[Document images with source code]
Segment Open

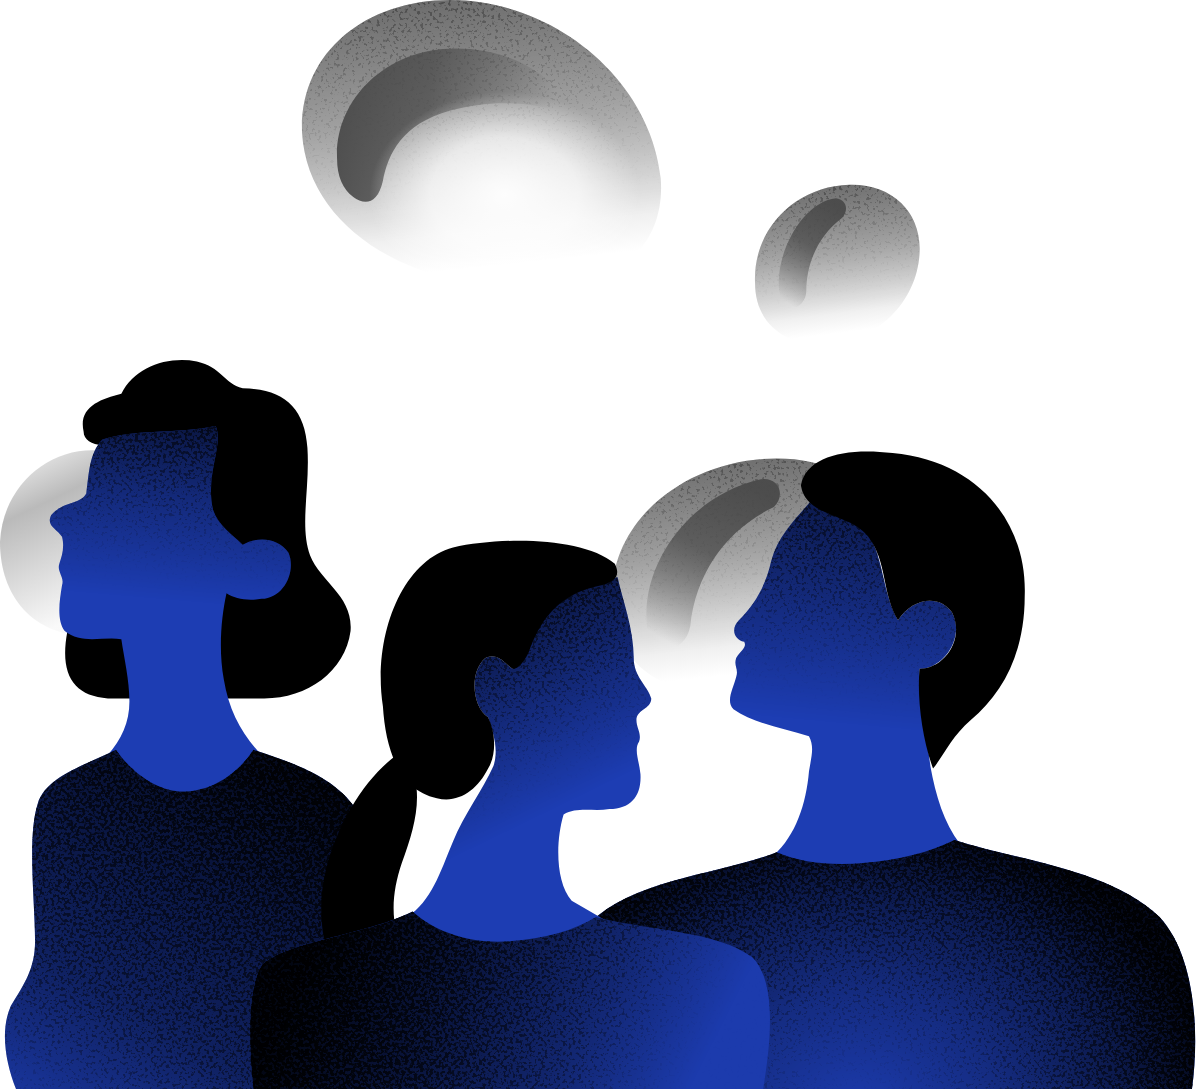
<!DOCTYPE html>
<html lang="en">
<head>
<meta charset="utf-8">
<title>Three people and bubbles</title>
<style>
  :root {
    --paper: #ffffff;
    --ink: #000000;
    --blue: #1d3db3;
    --smoke: #8c8c8c;
    --smoke-deep: #4a4a4a;
  }
  html, body { margin: 0; background: var(--paper); }
  body { width: 1200px; height: 1089px; overflow: hidden; }
  .illustration { display: block; width: 1200px; height: 1089px; }
  .hair { fill: var(--ink); }
  .flat { fill: var(--blue); }
  .grain { filter: url(#stipple); }
  .smoke { stop-color: var(--smoke); }
  .smoke-deep { stop-color: var(--smoke-deep); }
</style>
</head>
<body>
<svg class="illustration" viewBox="0 0 445 403.8" role="img" aria-label="Three people in blue and black looking up among floating grey bubbles">
  <defs>
    <filter id="stipple" x="-2%" y="-2%" width="104%" height="104%" color-interpolation-filters="sRGB">
      <feTurbulence type="fractalNoise" baseFrequency="0.87" numOctaves="2" seed="7" result="noise"/>
      <feColorMatrix in="noise" type="matrix" values="0 0 0 0 0  0 0 0 0 0  0 0 0 0 0  3 0 0 0 -1" result="dots"/>
      <feComposite in="SourceGraphic" in2="dots" operator="arithmetic" k1="0" k2="3.4" k3="3.4" k4="-3.4" result="speckle"/>
      <feComposite in="speckle" in2="SourceAlpha" operator="in"/>
      <feComposite in2="SourceGraphic" operator="over"/>
    </filter>

    <!-- Bubble shading -->
    <linearGradient id="bubble-tone" x1="0.42" y1="0" x2="0.55" y2="1">
      <stop class="smoke" offset="0" stop-opacity="0.85"/>
      <stop class="smoke" offset="0.4" stop-opacity="0.55"/>
      <stop class="smoke" offset="0.92" stop-opacity="0"/>
    </linearGradient>
    <linearGradient id="bubble-grain" x1="0.42" y1="0" x2="0.55" y2="1">
      <stop offset="0" stop-opacity="0.3"/>
      <stop offset="0.45" stop-opacity="0.14"/>
      <stop offset="0.8" stop-opacity="0"/>
    </linearGradient>
    <linearGradient id="shine-wide" x1="0" y1="0.45" x2="1" y2="0.5">
      <stop class="smoke-deep" offset="0" stop-opacity="0.95"/>
      <stop class="smoke-deep" offset="0.38" stop-opacity="0.75"/>
      <stop class="smoke-deep" offset="0.9" stop-opacity="0"/>
    </linearGradient>
    <linearGradient id="shine-down" x1="0.7" y1="0" x2="0.25" y2="1">
      <stop class="smoke-deep" offset="0" stop-opacity="0.95"/>
      <stop class="smoke-deep" offset="0.45" stop-opacity="0.75"/>
      <stop class="smoke-deep" offset="1" stop-opacity="0"/>
    </linearGradient>
    <linearGradient id="bubble-side" x1="0.1" y1="0" x2="0.35" y2="1">
      <stop class="smoke" offset="0" stop-opacity="0.1"/>
      <stop class="smoke" offset="0.35" stop-opacity="0.6"/>
      <stop class="smoke" offset="1" stop-opacity="0.05"/>
    </linearGradient>
    <radialGradient id="bubble-hollow" cx="0.5" cy="0.5" r="0.5">
      <stop offset="0" stop-color="#fff" stop-opacity="0.95"/>
      <stop offset="0.55" stop-color="#fff" stop-opacity="0.7"/>
      <stop offset="1" stop-color="#fff" stop-opacity="0"/>
    </radialGradient>

    <!-- Figure shading: black falloffs over blue -->
    <linearGradient id="shade-face-left" gradientUnits="userSpaceOnUse" x1="62" y1="152" x2="56" y2="222">
      <stop offset="0" stop-opacity="0.68"/>
      <stop offset="0.45" stop-opacity="0.32"/>
      <stop offset="1" stop-opacity="0"/>
    </linearGradient>
    <linearGradient id="shade-face-middle" gradientUnits="userSpaceOnUse" x1="188" y1="222" x2="222" y2="292">
      <stop offset="0" stop-opacity="0.66"/>
      <stop offset="0.45" stop-opacity="0.36"/>
      <stop offset="1" stop-opacity="0"/>
    </linearGradient>
    <linearGradient id="shade-face-right" gradientUnits="userSpaceOnUse" x1="316" y1="182" x2="308" y2="268">
      <stop offset="0" stop-opacity="0.6"/>
      <stop offset="0.5" stop-opacity="0.3"/>
      <stop offset="1" stop-opacity="0"/>
    </linearGradient>
    <linearGradient id="shade-top-left" gradientUnits="userSpaceOnUse" x1="112" y1="280" x2="28" y2="420">
      <stop offset="0" stop-opacity="0.86"/>
      <stop offset="0.35" stop-opacity="0.64"/>
      <stop offset="0.7" stop-opacity="0.45"/>
      <stop offset="1" stop-opacity="0.12"/>
    </linearGradient>
    <linearGradient id="shade-top-middle" gradientUnits="userSpaceOnUse" x1="120" y1="345" x2="252" y2="412">
      <stop offset="0" stop-opacity="0.9"/>
      <stop offset="0.35" stop-opacity="0.66"/>
      <stop offset="0.7" stop-opacity="0.36"/>
      <stop offset="1" stop-opacity="0.03"/>
    </linearGradient>
    <radialGradient id="shade-top-right" gradientUnits="userSpaceOnUse" cx="318" cy="414" r="132" gradientTransform="translate(318 414) scale(1 .86) translate(-318 -414)">
      <stop offset="0" stop-opacity="0.02"/>
      <stop offset="0.4" stop-opacity="0.28"/>
      <stop offset="0.75" stop-opacity="0.58"/>
      <stop offset="1" stop-opacity="0.86"/>
    </radialGradient>

    <!-- Bubble outlines -->
    <path id="bubble-large" d="M112 49C111 20 135 0 167 0C205 0 241 29 245 66C247 91 229 107 200 107C153 108 114 85 112 49Z"/>
    <path id="bubble-small" d="M280 105C279 85 295 69 315 68.500C331 68 342 79 341 94C340 112 325 127 306 128C290 128 280 119 280 105Z"/>
    <path id="bubble-mid" d="M227 219C228 192 255 170 288 170C312 170 326 182 326 202C325 230 296 256 262 256C240 256 226 241 227 219Z"/>

    <!-- Skin -->
    <path id="skin-left" d="M38 163C50 159 66 161 80 158C83 165 76 176 79 189C81 195 86 198 90 202C95 199 103 199 107 205C110 212 105 222 97 222C92 223 87 222 84 220C82 229 81 241 83 252C85 264 90 273 98 281L92 297H42L40 280C45 274 48 268 48 260C48 252 46 244 45 237C38 236 30 239 24 234C21 230 22 223 23 217C24 214 21 212 22 209C23 206 24 203 23 199C21 196 17 195 19 191C23 186 30 187 32 183C33 176 33 168 38 163Z"/>
    <path id="skin-middle" d="M229 214C231 223 235 233 235 244C235 251 240 254 241.500 259C241.500 263 236 263 236 267C236 270 238 272 237 275C235 278 237 282 237.500 287C238 295 234 300 226 300C220 301 214 299 209 302C206 312 206 327 212 334L224 341L212 356H160L151 340C160 334 163 324 168 312C172 302 179 293 183 284C185 278 183 272 181 266C175 262 174 249 180 244C185 242 187 246 190 248C198 241 197 228 207 222C214 217 221 216 229 214Z"/>
    <path id="skin-right" d="M302 184C308 190 317 190 322 198C328 208 327 219 333 230C338 222 348 220 353 227C358 236 350 248 341 248C341 262 344 274 345 284C347 295 350 305 356 313L344 326H298L287 317C295 310 299 298 300 286C301 280 302 277 300 273C290 270 279 268 272 263C269 260 272 255 273 251C274 248 272 247 273 244C275 241 277 240 276 238C272 237 271 233 274 230C280 224 284 217 286 208C289 197 297 191 302 184Z"/>

    <!-- Tops -->
    <path id="top-left" d="M43 278C50 288 60 294 69 293.500C79 293 88 287 94 278C109 283 124 288 132 300C138 312 136 340 140 404H6C2 394 0 382 4 373C9 365 13 359 13 349C13 335 10 310 14 298C17 288 31 284 43 278Z"/>
    <path id="top-middle" d="M153 338C163 347 177 350 189 349C202 348 213 345 221 340C239 345 266 345 279 355C288 364 286 386 283 404H94C92 386 92 366 97 358C106 349 135 347 153 338Z"/>
    <path id="top-right" d="M288 316C297 320 309 321 320 320C333 319 345 316 354 311.500C377 319 411 322 430 340C443 354 445 382 442 404H262L219 342C235 326 268 324 288 316Z"/>
  </defs>

  <g id="bubbles">
    <g id="large-bubble">
      <use href="#bubble-large" fill="url(#bubble-tone)"/>
      <use href="#bubble-large" class="grain" fill="url(#bubble-grain)"/>
      <path fill="url(#shine-wide)" d="M125 59C124 38 142 18 169 18C191 18 207 29 214 44C199 37 182 37 167 41C149 46 144 57 142 67C140 76 135 76 131 73C127 70 125 65 125 59Z"/>
      <ellipse cx="187" cy="72" rx="50" ry="38" fill="url(#bubble-hollow)"/>
    </g>
    <g id="small-bubble">
      <use href="#bubble-small" fill="url(#bubble-tone)"/>
      <use href="#bubble-small" class="grain" fill="url(#bubble-grain)"/>
      <path fill="url(#shine-down)" d="M310 73.500C314 74 315 78 312 81C304 87 299 97 299 108C299 113 293 117 290 112C285 99 296 75 310 73.500Z"/>
    </g>
    <g id="middle-bubble">
      <use href="#bubble-mid" fill="url(#bubble-tone)"/>
      <use href="#bubble-mid" class="grain" fill="url(#bubble-grain)"/>
      <path fill="url(#shine-down)" d="M281 178C288 176 292 183 287 188C270 196 258 212 256 232C254 243 242 243 240 233C237 209 256 184 281 178Z"/>
    </g>
    <path id="side-bubble" fill="url(#bubble-side)" d="M36 167C18 166 1 180 0 201C0 221 12 236 34 236Z"/>
  </g>

  <g id="woman-left">
    <path class="hair" d="M31 160C29 151 37 148 45 146C50 136 62 132 73 134C82 136 83 142 90 144C105 144 113 151 114 166C115 181 111 195 115 206C119 216 131 221 130 234C128 249 114 259 98 259H40C27 258 22 250 25 234L38 220V165C34 165 31 163 31 160Z"/>
    <use href="#skin-left" class="flat"/>
    <use href="#skin-left" class="grain" fill="url(#shade-face-left)"/>
    <use href="#top-left" class="flat"/>
    <use href="#top-left" class="grain" fill="url(#shade-top-left)"/>
  </g>

  <g id="man-right">
    <use href="#skin-right" class="flat"/>
    <use href="#skin-right" class="grain" fill="url(#shade-face-right)"/>
    <path class="hair" d="M297 180C299 169 314 166 331 168C363 171 381 194 380 221C380 242 372 257 360 267C353 273 350 280 346 285C342 274 340 259 341 248C350 248 358 237 353 227C348 220 338 222 333 230C327 220 329 208 322 199C315 190 299 192 297 180Z"/>
    <use href="#top-right" class="flat"/>
    <use href="#top-right" class="grain" fill="url(#shade-top-right)"/>
  </g>

  <g id="woman-middle">
    <path class="hair" d="M150 278C137 286 126 303 121 322C118 334 119 344 121 352L147 346C145 337 146 329 149 320C153 309 156 299 154 289Z"/>
    <use href="#skin-middle" class="flat"/>
    <use href="#skin-middle" class="grain" fill="url(#shade-face-middle)"/>
    <path class="hair" d="M142 262C138 236 149 208 168 203C186 199 216 199 228 209C230 213 229 216 221 217.500C206 221 200 231 196 242C194 246 192 248 190 248C187 246 185 242 180 244C174 249 175 262 181 266C184 272 184 280 181 285C177 293 170 298 162 296C148 293 143 278 142 262Z"/>
    <use href="#top-middle" class="flat"/>
    <use href="#top-middle" class="grain" fill="url(#shade-top-middle)"/>
  </g>
</svg>
</body>
</html>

Segment Closed

Each line above that contains "tone" must be copied out.

    <linearGradient id="bubble-tone" x1="0.42" y1="0" x2="0.55" y2="1">
      <use href="#bubble-large" fill="url(#bubble-tone)"/>
      <use href="#bubble-small" fill="url(#bubble-tone)"/>
      <use href="#bubble-mid" fill="url(#bubble-tone)"/>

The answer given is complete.